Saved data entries
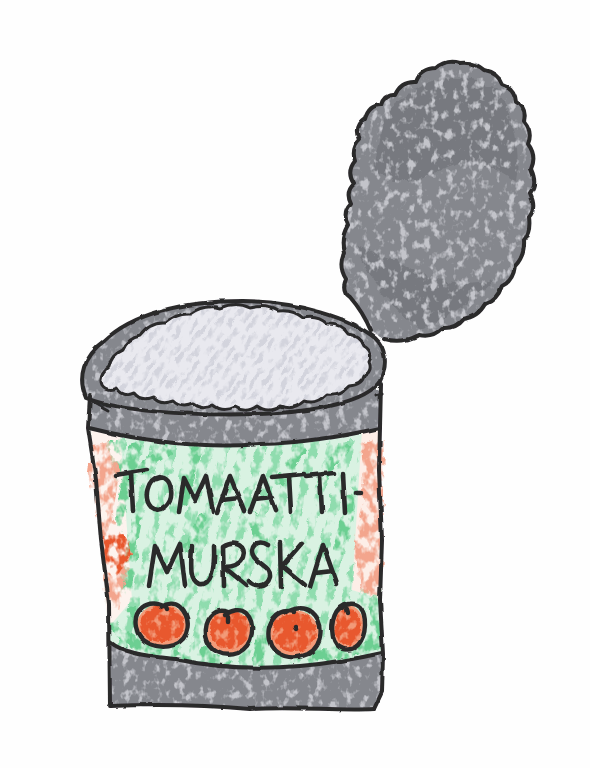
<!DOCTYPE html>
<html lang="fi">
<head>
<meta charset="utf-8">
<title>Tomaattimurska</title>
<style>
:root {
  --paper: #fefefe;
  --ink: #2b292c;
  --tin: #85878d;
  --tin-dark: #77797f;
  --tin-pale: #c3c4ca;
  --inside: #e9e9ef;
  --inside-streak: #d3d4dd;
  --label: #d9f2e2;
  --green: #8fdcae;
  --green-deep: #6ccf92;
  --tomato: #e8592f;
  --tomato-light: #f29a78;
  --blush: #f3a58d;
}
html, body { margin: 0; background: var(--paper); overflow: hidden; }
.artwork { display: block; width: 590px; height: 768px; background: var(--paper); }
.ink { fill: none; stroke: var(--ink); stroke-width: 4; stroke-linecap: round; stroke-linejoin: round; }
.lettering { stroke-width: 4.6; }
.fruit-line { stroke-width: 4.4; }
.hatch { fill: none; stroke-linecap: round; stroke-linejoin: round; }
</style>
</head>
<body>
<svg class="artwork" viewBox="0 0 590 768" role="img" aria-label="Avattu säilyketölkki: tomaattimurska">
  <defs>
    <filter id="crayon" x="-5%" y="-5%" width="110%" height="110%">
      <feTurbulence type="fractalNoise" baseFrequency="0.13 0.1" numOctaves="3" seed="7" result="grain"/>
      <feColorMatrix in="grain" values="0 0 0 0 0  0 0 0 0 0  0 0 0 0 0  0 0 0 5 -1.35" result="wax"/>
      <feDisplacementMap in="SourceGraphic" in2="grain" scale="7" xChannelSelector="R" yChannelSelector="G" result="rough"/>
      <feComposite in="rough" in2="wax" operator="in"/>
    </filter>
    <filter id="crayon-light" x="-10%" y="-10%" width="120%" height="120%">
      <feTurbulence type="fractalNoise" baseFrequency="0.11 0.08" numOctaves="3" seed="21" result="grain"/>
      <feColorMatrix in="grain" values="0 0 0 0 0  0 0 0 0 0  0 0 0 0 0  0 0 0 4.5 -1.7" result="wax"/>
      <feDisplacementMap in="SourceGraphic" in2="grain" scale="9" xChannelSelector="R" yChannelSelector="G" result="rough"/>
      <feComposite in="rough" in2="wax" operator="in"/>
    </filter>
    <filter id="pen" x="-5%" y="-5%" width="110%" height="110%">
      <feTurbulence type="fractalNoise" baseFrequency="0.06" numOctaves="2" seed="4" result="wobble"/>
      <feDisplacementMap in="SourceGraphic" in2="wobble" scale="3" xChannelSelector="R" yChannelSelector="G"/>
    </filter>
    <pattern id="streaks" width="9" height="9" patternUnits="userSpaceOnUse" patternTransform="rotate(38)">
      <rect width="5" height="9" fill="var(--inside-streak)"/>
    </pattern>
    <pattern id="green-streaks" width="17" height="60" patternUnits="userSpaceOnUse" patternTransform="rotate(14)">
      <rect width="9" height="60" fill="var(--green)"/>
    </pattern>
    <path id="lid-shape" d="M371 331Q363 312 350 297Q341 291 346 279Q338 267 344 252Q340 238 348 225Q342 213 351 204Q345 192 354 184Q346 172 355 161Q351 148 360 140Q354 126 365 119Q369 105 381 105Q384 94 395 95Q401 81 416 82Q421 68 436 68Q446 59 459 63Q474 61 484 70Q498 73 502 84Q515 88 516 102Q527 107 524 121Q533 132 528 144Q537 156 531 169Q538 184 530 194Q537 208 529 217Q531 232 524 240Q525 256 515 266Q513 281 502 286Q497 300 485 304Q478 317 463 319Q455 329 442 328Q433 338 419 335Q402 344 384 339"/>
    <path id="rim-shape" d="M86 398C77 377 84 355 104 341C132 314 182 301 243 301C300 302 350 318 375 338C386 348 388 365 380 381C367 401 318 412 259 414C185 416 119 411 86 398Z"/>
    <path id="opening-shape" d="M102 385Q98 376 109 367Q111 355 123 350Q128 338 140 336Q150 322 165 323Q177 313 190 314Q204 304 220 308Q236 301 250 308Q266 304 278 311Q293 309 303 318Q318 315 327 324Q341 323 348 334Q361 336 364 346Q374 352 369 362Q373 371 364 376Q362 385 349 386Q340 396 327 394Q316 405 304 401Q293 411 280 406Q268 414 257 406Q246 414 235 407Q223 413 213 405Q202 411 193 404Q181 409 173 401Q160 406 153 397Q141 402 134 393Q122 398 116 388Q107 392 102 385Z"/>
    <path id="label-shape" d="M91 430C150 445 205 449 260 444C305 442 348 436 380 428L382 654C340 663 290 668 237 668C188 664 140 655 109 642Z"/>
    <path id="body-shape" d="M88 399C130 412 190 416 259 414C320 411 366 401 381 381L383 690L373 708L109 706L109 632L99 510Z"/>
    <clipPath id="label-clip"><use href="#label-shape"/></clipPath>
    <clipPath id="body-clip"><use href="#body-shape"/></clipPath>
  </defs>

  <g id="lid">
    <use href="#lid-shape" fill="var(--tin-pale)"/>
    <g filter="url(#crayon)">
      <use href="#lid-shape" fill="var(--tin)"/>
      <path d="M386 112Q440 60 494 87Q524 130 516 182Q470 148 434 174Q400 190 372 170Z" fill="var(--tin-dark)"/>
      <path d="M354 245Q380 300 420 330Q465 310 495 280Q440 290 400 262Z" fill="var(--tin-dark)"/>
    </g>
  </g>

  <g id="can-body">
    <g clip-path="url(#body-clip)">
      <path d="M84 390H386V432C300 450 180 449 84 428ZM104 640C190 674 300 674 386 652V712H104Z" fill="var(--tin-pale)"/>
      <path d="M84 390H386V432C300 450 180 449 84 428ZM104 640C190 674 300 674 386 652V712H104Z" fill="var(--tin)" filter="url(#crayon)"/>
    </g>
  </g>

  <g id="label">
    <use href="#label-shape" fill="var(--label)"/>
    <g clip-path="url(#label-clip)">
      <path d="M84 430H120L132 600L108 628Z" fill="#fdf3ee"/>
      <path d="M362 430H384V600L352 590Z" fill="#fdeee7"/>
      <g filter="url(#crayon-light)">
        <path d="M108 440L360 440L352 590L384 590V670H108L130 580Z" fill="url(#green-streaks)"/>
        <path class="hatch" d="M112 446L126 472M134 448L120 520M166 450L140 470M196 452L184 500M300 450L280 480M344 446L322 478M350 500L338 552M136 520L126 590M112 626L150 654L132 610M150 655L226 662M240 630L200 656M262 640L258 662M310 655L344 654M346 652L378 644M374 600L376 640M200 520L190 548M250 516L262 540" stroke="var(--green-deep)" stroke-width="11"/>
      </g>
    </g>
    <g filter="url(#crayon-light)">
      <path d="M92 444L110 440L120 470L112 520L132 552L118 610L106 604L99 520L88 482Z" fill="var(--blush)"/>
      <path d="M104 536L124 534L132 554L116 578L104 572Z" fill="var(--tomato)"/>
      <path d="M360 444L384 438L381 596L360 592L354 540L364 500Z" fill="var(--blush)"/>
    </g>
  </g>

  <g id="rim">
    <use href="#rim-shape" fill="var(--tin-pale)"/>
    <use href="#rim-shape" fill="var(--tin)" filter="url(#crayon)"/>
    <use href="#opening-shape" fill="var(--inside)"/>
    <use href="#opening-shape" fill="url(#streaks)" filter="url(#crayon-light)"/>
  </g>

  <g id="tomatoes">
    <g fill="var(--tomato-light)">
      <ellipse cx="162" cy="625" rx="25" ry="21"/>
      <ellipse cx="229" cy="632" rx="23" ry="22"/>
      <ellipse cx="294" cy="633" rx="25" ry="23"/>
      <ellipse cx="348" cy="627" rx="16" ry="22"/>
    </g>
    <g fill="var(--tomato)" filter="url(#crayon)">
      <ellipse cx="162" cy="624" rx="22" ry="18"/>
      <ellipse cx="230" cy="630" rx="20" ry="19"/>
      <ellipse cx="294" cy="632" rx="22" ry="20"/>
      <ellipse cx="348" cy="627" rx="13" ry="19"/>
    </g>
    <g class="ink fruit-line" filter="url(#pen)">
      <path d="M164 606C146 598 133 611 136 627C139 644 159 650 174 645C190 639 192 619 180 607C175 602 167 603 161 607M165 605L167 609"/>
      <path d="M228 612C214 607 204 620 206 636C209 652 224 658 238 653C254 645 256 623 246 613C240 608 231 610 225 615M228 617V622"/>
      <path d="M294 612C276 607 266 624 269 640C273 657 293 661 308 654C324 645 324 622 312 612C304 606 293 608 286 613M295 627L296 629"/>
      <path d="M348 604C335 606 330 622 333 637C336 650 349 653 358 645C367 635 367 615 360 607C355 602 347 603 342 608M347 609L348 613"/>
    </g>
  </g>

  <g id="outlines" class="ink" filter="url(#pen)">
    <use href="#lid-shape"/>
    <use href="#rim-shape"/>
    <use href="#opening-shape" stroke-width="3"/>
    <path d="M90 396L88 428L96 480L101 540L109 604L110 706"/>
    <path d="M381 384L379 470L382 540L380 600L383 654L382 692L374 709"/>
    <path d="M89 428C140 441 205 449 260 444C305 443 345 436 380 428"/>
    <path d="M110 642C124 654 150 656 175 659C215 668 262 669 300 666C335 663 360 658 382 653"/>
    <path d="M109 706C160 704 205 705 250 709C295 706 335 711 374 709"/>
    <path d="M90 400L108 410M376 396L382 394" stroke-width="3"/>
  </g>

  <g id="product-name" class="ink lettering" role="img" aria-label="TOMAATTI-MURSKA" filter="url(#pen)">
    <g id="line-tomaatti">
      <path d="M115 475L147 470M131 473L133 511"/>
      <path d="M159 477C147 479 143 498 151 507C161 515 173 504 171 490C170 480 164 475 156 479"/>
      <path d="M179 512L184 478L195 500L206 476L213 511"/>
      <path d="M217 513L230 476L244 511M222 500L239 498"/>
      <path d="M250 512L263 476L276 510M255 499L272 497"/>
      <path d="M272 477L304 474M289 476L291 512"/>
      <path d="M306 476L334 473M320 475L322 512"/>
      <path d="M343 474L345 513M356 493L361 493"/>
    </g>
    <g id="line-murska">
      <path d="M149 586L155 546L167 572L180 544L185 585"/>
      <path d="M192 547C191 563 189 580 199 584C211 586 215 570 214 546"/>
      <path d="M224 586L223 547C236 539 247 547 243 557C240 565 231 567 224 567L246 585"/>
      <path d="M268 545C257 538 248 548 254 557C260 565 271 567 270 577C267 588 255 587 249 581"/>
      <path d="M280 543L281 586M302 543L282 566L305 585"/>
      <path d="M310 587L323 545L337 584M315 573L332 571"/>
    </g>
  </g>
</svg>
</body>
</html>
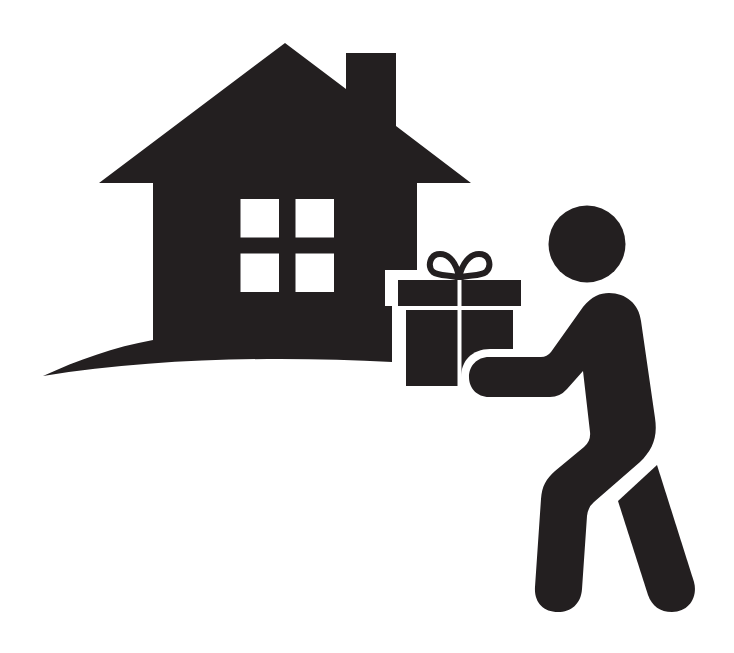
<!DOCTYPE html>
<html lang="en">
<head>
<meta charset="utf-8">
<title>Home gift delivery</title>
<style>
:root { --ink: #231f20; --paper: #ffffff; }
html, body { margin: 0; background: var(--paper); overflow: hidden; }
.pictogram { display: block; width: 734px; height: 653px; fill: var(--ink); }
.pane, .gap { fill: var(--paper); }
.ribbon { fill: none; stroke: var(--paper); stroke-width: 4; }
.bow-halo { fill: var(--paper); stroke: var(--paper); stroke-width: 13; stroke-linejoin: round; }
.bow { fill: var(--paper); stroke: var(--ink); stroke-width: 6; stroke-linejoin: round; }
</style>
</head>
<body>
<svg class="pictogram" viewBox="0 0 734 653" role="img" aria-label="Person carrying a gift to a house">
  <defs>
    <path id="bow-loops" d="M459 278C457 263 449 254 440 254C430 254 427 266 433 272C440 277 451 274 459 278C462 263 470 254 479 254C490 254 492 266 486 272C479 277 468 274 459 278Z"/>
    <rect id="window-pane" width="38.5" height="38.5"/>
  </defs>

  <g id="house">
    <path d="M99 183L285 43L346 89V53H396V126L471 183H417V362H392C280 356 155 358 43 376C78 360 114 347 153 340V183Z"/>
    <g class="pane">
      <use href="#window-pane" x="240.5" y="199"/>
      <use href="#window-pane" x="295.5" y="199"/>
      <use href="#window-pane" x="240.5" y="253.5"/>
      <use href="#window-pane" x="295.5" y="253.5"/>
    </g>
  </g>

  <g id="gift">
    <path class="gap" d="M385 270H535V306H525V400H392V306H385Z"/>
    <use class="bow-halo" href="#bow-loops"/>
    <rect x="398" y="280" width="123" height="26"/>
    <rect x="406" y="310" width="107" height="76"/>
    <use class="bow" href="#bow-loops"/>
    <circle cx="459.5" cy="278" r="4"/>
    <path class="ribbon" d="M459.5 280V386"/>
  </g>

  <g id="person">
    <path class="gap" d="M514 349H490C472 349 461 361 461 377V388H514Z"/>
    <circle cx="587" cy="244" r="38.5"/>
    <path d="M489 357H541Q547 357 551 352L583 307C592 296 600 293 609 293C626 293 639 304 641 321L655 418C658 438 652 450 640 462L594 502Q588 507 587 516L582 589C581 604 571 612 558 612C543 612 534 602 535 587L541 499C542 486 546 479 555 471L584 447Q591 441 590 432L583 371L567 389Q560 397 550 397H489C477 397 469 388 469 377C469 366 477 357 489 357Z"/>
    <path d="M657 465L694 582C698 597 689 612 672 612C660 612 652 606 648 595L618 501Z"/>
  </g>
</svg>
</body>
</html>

● **EXERCISE BRIEF**
Show the lines of the records that include the string "ellipse".

● **WRITTEN SOLUTION**
      <ellipse cx="162" cy="625" rx="25" ry="21"/>
      <ellipse cx="229" cy="632" rx="23" ry="22"/>
      <ellipse cx="294" cy="633" rx="25" ry="23"/>
      <ellipse cx="348" cy="627" rx="16" ry="22"/>
      <ellipse cx="162" cy="624" rx="22" ry="18"/>
      <ellipse cx="230" cy="630" rx="20" ry="19"/>
      <ellipse cx="294" cy="632" rx="22" ry="20"/>
      <ellipse cx="348" cy="627" rx="13" ry="19"/>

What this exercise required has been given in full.